The amount of talent headed towards the open market continues to grow with the addition of four-time Champ Car champion Sebastien Bourdais to a free agent class that already includes 2013 Indy 500 winner Tony Kanaan and three-time race winner James Hinchcliffe.
The Frenchman is in his second year of leading Jay Penske's Dragon Racing team, and has a pair of podium finishes last month at Toronto (LEFT) that point to an improving season, but says he's been looking for an alternative ride if the Dragon relationship does not go forward.
“As far as I'm concerned, I've to get something going on for next year,” he told RACER. “Jay has an option on me, and he would like to continue, but it's really not in his hands. Whatever holds true next year with sponsorship and all that – and I think he's exhausted a certain number of avenues there – I'm looking for other options. The reality is that I could be out of IndyCar in a few months. If I can delay the exit, that is what I want to do. It will be ‘Adieu' for me otherwise.”
Penske, as the NBCSN broadcasters noted on Sunday, had numerous high-powered guests in attendance at Sonoma in an effort to secure sponsorship for 2014 and beyond. Bourdais was one of many drivers to suffer contact during the race, but recovered to finish 10th, giving Penske and his group of CEOs a good look at what the team has to offer.
Bourdais has an average finishing position of 6.75 in the four races since engineer Tom Brown (pictured with Seb ABOVE RIGHT) was assigned to his car, and this may well improve this weekend on the streets of Baltimore, but Bourdais is hoping the poor string of race results from St. Petersburg through Pocono won't impact his market value.

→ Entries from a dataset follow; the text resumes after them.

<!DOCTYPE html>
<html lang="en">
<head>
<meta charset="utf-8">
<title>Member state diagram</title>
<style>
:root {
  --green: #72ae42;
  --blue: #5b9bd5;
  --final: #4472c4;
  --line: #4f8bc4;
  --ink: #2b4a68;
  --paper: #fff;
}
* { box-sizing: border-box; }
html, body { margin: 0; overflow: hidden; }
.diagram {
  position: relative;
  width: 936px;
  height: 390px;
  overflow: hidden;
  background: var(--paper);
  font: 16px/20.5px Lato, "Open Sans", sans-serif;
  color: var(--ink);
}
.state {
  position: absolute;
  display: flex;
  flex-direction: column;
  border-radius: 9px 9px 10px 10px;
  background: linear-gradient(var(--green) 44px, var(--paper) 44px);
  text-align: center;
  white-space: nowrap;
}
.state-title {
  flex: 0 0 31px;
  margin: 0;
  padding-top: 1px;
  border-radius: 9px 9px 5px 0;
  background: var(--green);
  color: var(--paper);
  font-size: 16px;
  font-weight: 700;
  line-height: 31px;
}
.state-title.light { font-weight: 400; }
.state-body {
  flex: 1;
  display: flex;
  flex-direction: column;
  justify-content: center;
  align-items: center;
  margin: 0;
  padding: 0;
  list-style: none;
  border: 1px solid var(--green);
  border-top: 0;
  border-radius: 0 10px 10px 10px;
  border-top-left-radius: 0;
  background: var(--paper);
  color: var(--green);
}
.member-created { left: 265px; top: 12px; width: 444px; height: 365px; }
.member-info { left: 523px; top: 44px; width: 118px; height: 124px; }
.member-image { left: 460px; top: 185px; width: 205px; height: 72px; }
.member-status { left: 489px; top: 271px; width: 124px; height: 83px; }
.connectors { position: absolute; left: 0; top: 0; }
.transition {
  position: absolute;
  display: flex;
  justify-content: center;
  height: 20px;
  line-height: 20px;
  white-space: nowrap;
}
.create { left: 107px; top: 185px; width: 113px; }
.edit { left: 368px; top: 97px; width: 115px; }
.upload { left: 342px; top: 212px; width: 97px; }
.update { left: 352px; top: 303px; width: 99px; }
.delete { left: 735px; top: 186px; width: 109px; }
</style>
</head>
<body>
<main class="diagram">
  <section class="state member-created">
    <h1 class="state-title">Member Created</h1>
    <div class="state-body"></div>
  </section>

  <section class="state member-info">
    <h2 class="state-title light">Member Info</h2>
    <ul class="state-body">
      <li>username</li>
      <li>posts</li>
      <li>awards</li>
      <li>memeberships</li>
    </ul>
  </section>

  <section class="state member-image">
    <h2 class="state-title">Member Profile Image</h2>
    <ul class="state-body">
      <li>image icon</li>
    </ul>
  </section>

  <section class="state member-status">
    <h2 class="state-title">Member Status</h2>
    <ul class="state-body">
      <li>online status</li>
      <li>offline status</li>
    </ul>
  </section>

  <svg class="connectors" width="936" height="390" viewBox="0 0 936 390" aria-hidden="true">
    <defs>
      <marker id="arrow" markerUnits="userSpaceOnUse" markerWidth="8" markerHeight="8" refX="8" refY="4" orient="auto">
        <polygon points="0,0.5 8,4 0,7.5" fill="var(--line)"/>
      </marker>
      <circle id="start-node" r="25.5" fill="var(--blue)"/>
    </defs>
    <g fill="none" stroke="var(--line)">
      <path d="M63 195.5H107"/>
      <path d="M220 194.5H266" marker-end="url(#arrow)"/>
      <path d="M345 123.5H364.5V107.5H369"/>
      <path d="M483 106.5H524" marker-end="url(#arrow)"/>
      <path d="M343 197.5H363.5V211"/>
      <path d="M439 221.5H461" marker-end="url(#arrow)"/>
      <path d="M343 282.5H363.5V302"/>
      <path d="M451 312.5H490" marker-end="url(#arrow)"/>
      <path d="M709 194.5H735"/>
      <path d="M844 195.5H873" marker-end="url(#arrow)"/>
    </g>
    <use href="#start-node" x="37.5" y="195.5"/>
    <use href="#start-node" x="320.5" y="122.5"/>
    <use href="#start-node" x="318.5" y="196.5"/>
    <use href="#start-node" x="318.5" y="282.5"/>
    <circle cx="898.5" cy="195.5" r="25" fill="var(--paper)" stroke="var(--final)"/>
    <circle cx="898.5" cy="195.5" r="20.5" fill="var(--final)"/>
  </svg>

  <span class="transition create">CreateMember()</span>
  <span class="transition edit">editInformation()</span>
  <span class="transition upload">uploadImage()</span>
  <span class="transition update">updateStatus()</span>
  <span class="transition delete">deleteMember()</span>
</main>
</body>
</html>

“It has been a tough thing, and it goes back to last year, realistically,” he said. “I went into last season expecting to do the full season and really wanted to do all the ovals, but Katherine [Legge] ended up sharing the car with me after Indy and did them instead of me. So that hurt me on learning the ovals, which is really what this year has been about for us. I really feel like by the end of oval race weekends, I was starting to figure them out, especially at tracks where I had never been before.

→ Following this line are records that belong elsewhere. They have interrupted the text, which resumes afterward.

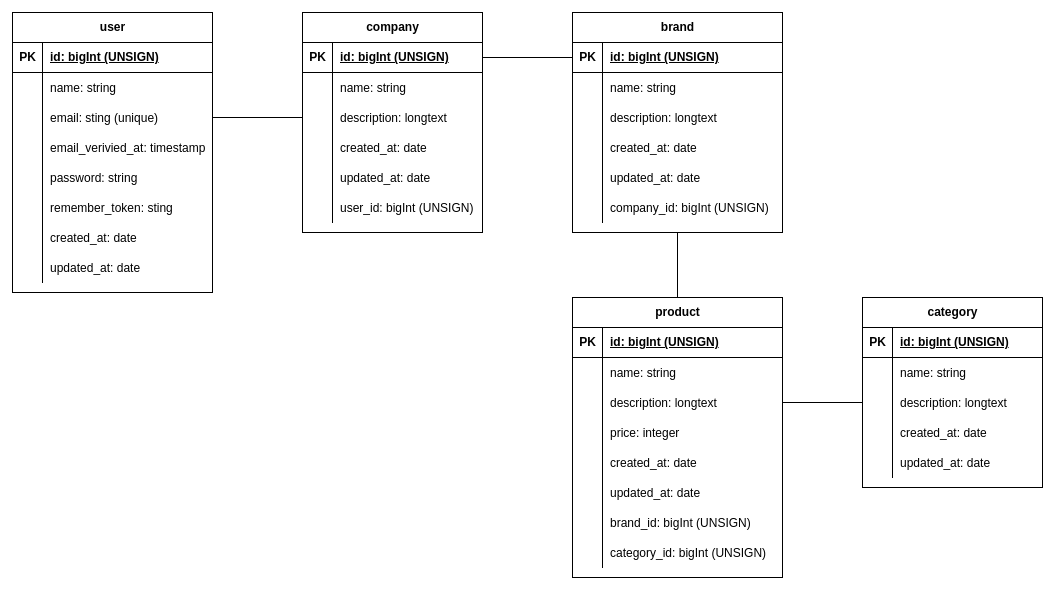
<!DOCTYPE html>
<html lang="en">
<head>
<meta charset="utf-8">
<title>Entity relationship diagram</title>
<style>
:root {
  --paper: #ffffff;
  --ink: #000000;
  --row: 30px;
}
* { box-sizing: border-box; margin: 0; padding: 0; }
body {
  width: 1055px;
  height: 590px;
  overflow: hidden;
  background: var(--paper);
  color: var(--ink);
  font: 12px/29px "Liberation Sans", Arial, sans-serif;
}
.diagram { position: relative; width: 1055px; height: 590px; }
.relations { position: absolute; left: 0; top: 0; stroke: var(--ink); stroke-width: 1; }
.entity {
  position: absolute;
  padding-bottom: 9px;
  border: 1px solid var(--ink);
  background: var(--paper);
  white-space: nowrap;
}
.entity h2 {
  height: var(--row);
  border-bottom: 1px solid var(--ink);
  font-size: 12px;
  text-align: center;
}
.fields { list-style: none; }
.fields li {
  height: var(--row);
  padding-left: 7px;
  margin-left: 29px;
  border-left: 1px solid var(--ink);
  line-height: 30px;
}
.fields .primary {
  display: grid;
  grid-template-columns: 30px 1fr;
  margin-left: 0;
  padding-left: 0;
  border-left: 0;
  border-bottom: 1px solid var(--ink);
  font-weight: bold;
  line-height: 29px;
}
.primary b { border-right: 1px solid var(--ink); text-align: center; }
.primary u { padding-left: 7px; }
#user { left: 12px; top: 12px; width: 201px; height: 281px; }
#company { left: 302px; top: 12px; width: 181px; height: 221px; }
#brand { left: 572px; top: 12px; width: 211px; height: 221px; }
#product { left: 572px; top: 297px; width: 211px; height: 281px; }
#category { left: 862px; top: 297px; width: 181px; height: 191px; }
</style>
</head>
<body>
<main class="diagram">
  <svg class="relations" width="1055" height="590" viewBox="0 0 1055 590" aria-hidden="true">
    <line x1="212" y1="117.5" x2="303" y2="117.5"/>
    <line x1="482" y1="57.5" x2="573" y2="57.5"/>
    <line x1="677.5" y1="232" x2="677.5" y2="298"/>
    <line x1="782" y1="402.5" x2="863" y2="402.5"/>
  </svg>

  <section class="entity" id="user">
    <h2>user</h2>
    <ul class="fields">
      <li class="primary"><b>PK</b><u>id: bigInt (UNSIGN)</u></li>
      <li>name: string</li>
      <li>email: sting (unique)</li>
      <li>email_verivied_at: timestamp</li>
      <li>password: string</li>
      <li>remember_token: sting</li>
      <li>created_at: date</li>
      <li>updated_at: date</li>
    </ul>
  </section>

  <section class="entity" id="company">
    <h2>company</h2>
    <ul class="fields">
      <li class="primary"><b>PK</b><u>id: bigInt (UNSIGN)</u></li>
      <li>name: string</li>
      <li>description: longtext</li>
      <li>created_at: date</li>
      <li>updated_at: date</li>
      <li>user_id: bigInt (UNSIGN)</li>
    </ul>
  </section>

  <section class="entity" id="brand">
    <h2>brand</h2>
    <ul class="fields">
      <li class="primary"><b>PK</b><u>id: bigInt (UNSIGN)</u></li>
      <li>name: string</li>
      <li>description: longtext</li>
      <li>created_at: date</li>
      <li>updated_at: date</li>
      <li>company_id: bigInt (UNSIGN)</li>
    </ul>
  </section>

  <section class="entity" id="product">
    <h2>product</h2>
    <ul class="fields">
      <li class="primary"><b>PK</b><u>id: bigInt (UNSIGN)</u></li>
      <li>name: string</li>
      <li>description: longtext</li>
      <li>price: integer</li>
      <li>created_at: date</li>
      <li>updated_at: date</li>
      <li>brand_id: bigInt (UNSIGN)</li>
      <li>category_id: bigInt (UNSIGN)</li>
    </ul>
  </section>

  <section class="entity" id="category">
    <h2>category</h2>
    <ul class="fields">
      <li class="primary"><b>PK</b><u>id: bigInt (UNSIGN)</u></li>
      <li>name: string</li>
      <li>description: longtext</li>
      <li>created_at: date</li>
      <li>updated_at: date</li>
    </ul>
  </section>
</main>
</body>
</html>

“So this has been more of a learning year in that way than I wanted, but I'm very confident that I've gotten up to speed and can return to the ovals and be right there pushing for good results. I've also liked learning the setup side of ovals since this is my first full season in the IndyCar Series, so it would suck not to be able to return! Dragon isn't as big as a lot of teams, so we've had a lot of work to do figuring out the new tires and setup directions, but things have been improving.”
Dragon offers one of the few paying drives in IndyCar, so for Bourdais, a third term is one of the best possible scenarios. However, his lack of certainty on that front has led Bourdais to speak with – and receive interest from – other teams, and he says he'll continue to explore whatever options exist in order to remain in open-wheel racing.

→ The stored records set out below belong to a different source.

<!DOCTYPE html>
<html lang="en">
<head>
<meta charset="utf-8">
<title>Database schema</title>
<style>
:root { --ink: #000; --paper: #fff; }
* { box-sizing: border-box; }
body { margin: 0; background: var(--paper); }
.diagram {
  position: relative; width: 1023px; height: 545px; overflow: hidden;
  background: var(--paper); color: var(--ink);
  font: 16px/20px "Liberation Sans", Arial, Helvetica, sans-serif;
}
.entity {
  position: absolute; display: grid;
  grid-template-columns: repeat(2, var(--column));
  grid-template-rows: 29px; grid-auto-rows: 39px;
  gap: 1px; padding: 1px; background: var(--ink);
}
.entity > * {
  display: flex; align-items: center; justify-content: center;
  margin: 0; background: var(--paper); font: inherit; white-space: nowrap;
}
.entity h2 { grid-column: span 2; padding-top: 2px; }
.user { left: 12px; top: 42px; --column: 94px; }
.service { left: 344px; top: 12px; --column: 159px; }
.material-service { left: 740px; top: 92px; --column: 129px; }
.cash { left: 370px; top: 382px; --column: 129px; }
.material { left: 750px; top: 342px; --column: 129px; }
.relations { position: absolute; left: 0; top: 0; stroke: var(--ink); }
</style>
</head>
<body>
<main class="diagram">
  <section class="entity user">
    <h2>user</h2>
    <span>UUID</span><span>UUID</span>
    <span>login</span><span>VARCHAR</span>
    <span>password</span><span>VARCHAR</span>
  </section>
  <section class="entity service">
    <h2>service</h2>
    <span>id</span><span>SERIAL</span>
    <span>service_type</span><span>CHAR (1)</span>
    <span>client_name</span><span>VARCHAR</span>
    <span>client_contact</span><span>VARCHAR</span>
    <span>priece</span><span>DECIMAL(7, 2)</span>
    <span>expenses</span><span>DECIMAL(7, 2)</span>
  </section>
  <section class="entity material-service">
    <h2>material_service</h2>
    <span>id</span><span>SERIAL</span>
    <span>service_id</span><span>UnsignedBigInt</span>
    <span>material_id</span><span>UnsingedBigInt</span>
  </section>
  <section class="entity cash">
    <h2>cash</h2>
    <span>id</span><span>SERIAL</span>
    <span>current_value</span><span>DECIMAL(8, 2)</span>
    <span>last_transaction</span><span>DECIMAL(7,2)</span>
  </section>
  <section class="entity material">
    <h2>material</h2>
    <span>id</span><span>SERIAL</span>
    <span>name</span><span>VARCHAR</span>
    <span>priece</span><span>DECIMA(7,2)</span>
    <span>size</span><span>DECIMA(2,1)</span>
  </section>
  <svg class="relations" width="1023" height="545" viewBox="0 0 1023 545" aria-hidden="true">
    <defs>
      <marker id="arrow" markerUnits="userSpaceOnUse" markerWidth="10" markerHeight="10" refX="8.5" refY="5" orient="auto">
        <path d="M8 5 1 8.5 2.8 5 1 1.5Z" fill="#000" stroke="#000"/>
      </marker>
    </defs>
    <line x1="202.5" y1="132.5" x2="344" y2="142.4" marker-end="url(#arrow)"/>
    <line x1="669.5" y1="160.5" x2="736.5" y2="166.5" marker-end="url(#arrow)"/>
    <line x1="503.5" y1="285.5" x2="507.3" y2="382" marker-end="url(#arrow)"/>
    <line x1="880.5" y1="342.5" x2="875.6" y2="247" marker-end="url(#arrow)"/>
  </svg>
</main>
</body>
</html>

“There are some good drivers out there who are also looking for jobs, and there aren't many places for a professional driver to be paid to do his job, so it's tough right now,” he explained. “I've had some good conversations, but there are no guarantees for anyone right now. I want to stay in IndyCar, I know that, but that decision is not in my hands. I definitely want to keep talking with people until we can make something happen.
“But I think whatever happens with Hinchcliffe is what will make things move for the rest of us. Wherever he goes, that will say what options really exist, but the way I see it, he holds the key. I have a great thing with the 8 Star [Grand-Am] team and if IndyCar is over for me, I am prepared to go to sports cars 100 percent, but I know I can win more championships in IndyCar, so I will keep trying to make that work out.”